Hoof lesions and lameness in sows in three Greek swine herds
Objectives: To characterize foot lesions, estimate their frequency and severity, and investigate their association with parity and lameness in three Greek farrow-to-finish swine herds. Materials and methods: The studied sows, which had been individually stalled during previous gestations, were examined for foot lesions upon entry into the lactation facilities. Lesions scored included heel hyperkeratinization, erosions or cracks, and toe and dew claw overgrowths. When exiting the farrowing facilities, the sows were observed while walking along an alley and their degree of lameness was scored. Results: The proportion of sows with at least one lesion on any foot was very high and similar among herds, with 121 of 125 (96.8%), 123 of 125 (98.4%), and 377 of 386 (97.7%) sows affected in herds A, B, and C, respectively. The most frequent lesions were those located on the heel, and overgrown toes and dew claws. For these sites, lesion severity increased with sow parity. The concurrent presence of lesions on more than one foot site, on the same or different feet or both, had a multiplicative effect on the likelihood of lameness.
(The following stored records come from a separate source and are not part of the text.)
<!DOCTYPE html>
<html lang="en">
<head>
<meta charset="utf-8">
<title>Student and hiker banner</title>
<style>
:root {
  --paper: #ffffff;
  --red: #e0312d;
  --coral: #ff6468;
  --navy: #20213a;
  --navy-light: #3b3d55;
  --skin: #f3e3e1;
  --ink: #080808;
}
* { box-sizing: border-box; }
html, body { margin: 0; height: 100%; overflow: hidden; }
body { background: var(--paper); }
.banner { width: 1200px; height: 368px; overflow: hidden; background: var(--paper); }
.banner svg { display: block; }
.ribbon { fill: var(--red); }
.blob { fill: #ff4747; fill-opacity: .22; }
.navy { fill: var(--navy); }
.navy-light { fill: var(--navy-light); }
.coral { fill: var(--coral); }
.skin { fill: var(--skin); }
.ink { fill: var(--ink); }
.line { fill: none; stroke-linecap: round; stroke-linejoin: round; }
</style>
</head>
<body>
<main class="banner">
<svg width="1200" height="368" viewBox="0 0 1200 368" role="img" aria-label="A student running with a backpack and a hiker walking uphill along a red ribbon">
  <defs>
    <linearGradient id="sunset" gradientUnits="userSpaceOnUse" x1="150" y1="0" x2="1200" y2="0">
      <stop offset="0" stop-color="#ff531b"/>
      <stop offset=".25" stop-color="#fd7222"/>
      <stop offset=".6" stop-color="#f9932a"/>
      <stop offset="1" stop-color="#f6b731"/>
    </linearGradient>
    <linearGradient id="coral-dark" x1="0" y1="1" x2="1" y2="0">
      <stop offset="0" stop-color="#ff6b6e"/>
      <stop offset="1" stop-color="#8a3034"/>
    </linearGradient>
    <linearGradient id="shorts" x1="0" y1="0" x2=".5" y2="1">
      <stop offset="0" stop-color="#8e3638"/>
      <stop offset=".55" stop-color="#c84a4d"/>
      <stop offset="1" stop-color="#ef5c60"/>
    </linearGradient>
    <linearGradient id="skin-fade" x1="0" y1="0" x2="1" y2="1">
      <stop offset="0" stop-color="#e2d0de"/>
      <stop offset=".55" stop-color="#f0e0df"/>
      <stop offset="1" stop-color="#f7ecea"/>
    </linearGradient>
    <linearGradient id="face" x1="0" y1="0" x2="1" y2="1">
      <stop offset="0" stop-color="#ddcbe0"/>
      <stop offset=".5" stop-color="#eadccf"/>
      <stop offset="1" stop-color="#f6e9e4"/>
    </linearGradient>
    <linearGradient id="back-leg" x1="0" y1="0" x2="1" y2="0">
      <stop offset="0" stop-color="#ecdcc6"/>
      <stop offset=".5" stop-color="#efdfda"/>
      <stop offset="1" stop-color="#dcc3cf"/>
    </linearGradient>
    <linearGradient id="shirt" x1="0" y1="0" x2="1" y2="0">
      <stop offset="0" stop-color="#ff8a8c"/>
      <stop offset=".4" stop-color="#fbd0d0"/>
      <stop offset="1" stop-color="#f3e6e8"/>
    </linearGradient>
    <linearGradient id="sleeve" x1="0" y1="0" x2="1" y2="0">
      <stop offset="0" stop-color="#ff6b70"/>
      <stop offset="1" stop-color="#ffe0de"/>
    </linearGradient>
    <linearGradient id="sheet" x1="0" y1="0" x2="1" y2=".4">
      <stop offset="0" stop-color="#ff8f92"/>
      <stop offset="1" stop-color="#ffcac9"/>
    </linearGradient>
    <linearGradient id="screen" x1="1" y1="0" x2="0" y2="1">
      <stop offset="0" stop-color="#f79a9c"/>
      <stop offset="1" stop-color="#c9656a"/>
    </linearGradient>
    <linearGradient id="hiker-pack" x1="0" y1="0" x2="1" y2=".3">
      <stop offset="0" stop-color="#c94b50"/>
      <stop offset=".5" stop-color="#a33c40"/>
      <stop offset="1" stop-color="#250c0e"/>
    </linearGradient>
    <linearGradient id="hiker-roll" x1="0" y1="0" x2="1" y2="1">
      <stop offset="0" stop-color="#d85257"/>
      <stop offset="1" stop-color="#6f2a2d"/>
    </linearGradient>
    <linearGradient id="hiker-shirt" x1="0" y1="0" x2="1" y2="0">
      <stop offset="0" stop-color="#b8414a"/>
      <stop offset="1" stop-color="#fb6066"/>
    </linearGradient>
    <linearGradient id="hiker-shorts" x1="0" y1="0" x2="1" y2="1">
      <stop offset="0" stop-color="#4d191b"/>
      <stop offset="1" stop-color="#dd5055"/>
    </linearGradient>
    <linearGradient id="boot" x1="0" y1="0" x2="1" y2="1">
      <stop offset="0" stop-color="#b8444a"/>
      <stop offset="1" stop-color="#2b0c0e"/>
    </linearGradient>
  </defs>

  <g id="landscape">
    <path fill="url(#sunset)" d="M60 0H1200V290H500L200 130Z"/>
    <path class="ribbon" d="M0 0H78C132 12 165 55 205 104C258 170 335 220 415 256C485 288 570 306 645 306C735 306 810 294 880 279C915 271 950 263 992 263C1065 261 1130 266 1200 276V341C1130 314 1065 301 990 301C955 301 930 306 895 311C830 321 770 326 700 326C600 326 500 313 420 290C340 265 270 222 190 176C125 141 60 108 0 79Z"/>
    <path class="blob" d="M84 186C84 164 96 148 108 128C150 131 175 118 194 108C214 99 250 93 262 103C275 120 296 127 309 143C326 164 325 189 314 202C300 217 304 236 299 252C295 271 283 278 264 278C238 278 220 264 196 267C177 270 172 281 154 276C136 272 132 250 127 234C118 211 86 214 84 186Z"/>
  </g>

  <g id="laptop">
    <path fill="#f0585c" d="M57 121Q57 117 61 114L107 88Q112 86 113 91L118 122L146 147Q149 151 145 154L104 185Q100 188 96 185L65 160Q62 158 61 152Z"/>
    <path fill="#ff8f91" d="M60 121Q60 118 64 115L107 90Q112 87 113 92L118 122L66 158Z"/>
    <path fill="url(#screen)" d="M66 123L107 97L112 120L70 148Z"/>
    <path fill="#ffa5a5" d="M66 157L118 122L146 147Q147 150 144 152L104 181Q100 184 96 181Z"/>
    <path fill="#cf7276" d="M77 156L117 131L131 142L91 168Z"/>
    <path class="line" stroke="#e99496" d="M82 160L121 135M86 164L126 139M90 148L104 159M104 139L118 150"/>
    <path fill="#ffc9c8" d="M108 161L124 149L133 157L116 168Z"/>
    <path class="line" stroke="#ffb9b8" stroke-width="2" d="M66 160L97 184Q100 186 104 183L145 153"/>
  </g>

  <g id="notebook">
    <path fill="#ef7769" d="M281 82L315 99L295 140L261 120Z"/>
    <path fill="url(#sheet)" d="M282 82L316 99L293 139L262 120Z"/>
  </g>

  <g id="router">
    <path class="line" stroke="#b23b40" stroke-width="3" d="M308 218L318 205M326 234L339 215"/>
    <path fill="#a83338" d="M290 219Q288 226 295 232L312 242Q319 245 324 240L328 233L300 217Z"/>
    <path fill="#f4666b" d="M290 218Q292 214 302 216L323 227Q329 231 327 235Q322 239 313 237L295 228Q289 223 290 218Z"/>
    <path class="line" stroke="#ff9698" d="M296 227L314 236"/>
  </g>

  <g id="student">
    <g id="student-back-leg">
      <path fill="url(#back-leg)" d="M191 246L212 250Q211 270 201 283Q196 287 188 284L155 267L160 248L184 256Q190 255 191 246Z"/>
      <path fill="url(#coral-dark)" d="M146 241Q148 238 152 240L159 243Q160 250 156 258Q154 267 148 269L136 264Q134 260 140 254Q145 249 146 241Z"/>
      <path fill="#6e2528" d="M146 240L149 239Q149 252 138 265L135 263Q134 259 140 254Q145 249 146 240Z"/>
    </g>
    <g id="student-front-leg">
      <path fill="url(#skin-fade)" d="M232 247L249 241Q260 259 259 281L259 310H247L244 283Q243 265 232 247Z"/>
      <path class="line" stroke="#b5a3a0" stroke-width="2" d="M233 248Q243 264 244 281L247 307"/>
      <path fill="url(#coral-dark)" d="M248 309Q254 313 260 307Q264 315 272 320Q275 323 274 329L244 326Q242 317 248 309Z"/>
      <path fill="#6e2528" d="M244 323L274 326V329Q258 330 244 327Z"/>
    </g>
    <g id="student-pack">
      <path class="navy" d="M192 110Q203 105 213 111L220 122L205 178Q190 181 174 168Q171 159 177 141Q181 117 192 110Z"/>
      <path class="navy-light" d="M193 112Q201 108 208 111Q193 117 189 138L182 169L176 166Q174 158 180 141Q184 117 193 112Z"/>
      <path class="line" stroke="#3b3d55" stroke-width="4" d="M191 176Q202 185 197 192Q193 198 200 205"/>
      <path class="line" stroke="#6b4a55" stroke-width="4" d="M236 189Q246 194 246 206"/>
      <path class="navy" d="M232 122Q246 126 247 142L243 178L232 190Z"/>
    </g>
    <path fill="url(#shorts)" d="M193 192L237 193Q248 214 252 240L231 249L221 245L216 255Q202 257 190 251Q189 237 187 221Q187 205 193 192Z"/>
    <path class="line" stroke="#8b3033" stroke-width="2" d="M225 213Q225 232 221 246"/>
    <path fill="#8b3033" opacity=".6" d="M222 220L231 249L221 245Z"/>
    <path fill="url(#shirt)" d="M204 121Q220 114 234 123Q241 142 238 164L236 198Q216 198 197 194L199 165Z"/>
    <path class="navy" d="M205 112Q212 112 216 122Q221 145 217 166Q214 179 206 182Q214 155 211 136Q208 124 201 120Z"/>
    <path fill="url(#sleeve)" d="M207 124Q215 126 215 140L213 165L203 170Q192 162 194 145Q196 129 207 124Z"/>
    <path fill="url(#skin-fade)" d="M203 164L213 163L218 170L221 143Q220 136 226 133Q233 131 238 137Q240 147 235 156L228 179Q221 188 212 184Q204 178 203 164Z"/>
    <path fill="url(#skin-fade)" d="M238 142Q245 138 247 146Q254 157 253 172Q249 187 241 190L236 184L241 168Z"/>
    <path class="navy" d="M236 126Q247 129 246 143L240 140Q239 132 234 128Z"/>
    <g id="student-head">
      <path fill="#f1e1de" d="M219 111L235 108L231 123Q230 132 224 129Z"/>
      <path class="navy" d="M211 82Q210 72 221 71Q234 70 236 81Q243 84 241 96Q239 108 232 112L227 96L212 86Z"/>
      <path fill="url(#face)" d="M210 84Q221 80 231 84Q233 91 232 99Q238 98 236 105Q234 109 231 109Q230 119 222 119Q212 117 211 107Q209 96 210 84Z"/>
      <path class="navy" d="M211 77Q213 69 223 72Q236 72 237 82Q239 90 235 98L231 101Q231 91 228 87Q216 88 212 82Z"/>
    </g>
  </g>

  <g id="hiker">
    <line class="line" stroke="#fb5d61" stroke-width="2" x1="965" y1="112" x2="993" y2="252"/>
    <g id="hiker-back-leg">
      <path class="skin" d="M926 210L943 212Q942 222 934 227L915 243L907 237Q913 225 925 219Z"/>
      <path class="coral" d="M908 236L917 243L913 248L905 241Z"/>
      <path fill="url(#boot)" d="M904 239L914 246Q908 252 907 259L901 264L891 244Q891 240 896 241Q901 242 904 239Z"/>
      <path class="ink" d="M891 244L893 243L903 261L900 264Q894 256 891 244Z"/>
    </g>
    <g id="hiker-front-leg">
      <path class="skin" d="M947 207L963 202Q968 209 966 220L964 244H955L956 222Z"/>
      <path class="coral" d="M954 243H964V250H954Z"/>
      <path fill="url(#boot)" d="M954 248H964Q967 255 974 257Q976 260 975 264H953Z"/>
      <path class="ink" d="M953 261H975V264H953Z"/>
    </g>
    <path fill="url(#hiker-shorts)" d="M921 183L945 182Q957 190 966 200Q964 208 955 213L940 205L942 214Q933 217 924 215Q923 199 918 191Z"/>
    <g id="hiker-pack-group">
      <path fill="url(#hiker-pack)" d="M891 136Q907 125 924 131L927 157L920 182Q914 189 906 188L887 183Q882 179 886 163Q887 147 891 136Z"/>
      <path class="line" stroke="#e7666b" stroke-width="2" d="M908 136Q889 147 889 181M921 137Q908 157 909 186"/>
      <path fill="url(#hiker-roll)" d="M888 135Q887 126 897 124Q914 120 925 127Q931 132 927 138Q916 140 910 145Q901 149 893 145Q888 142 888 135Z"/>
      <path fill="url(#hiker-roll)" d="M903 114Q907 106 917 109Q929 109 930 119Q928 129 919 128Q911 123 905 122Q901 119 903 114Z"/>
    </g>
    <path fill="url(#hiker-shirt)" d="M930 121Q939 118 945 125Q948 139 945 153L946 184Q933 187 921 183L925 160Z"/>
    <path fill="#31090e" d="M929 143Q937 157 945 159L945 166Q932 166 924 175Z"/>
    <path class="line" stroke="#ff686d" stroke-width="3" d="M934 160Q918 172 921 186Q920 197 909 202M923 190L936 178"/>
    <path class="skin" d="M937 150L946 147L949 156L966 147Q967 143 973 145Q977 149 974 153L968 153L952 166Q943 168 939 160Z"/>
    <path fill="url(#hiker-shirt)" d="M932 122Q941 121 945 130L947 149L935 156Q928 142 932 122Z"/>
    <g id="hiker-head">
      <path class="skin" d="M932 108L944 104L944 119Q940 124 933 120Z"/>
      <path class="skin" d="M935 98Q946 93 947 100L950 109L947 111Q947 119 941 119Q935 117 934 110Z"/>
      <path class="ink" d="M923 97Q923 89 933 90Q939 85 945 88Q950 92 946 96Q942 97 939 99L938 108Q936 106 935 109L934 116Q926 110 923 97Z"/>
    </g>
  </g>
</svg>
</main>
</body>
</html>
Implications: Under the conditions in the herds participating in this study, sow foot lesions are extremely common, with older sows more likely than younger sows to have lesions on the heel and overgrown toes and dew claws. The degree of lameness may be affected by a causal interface among foot lesions.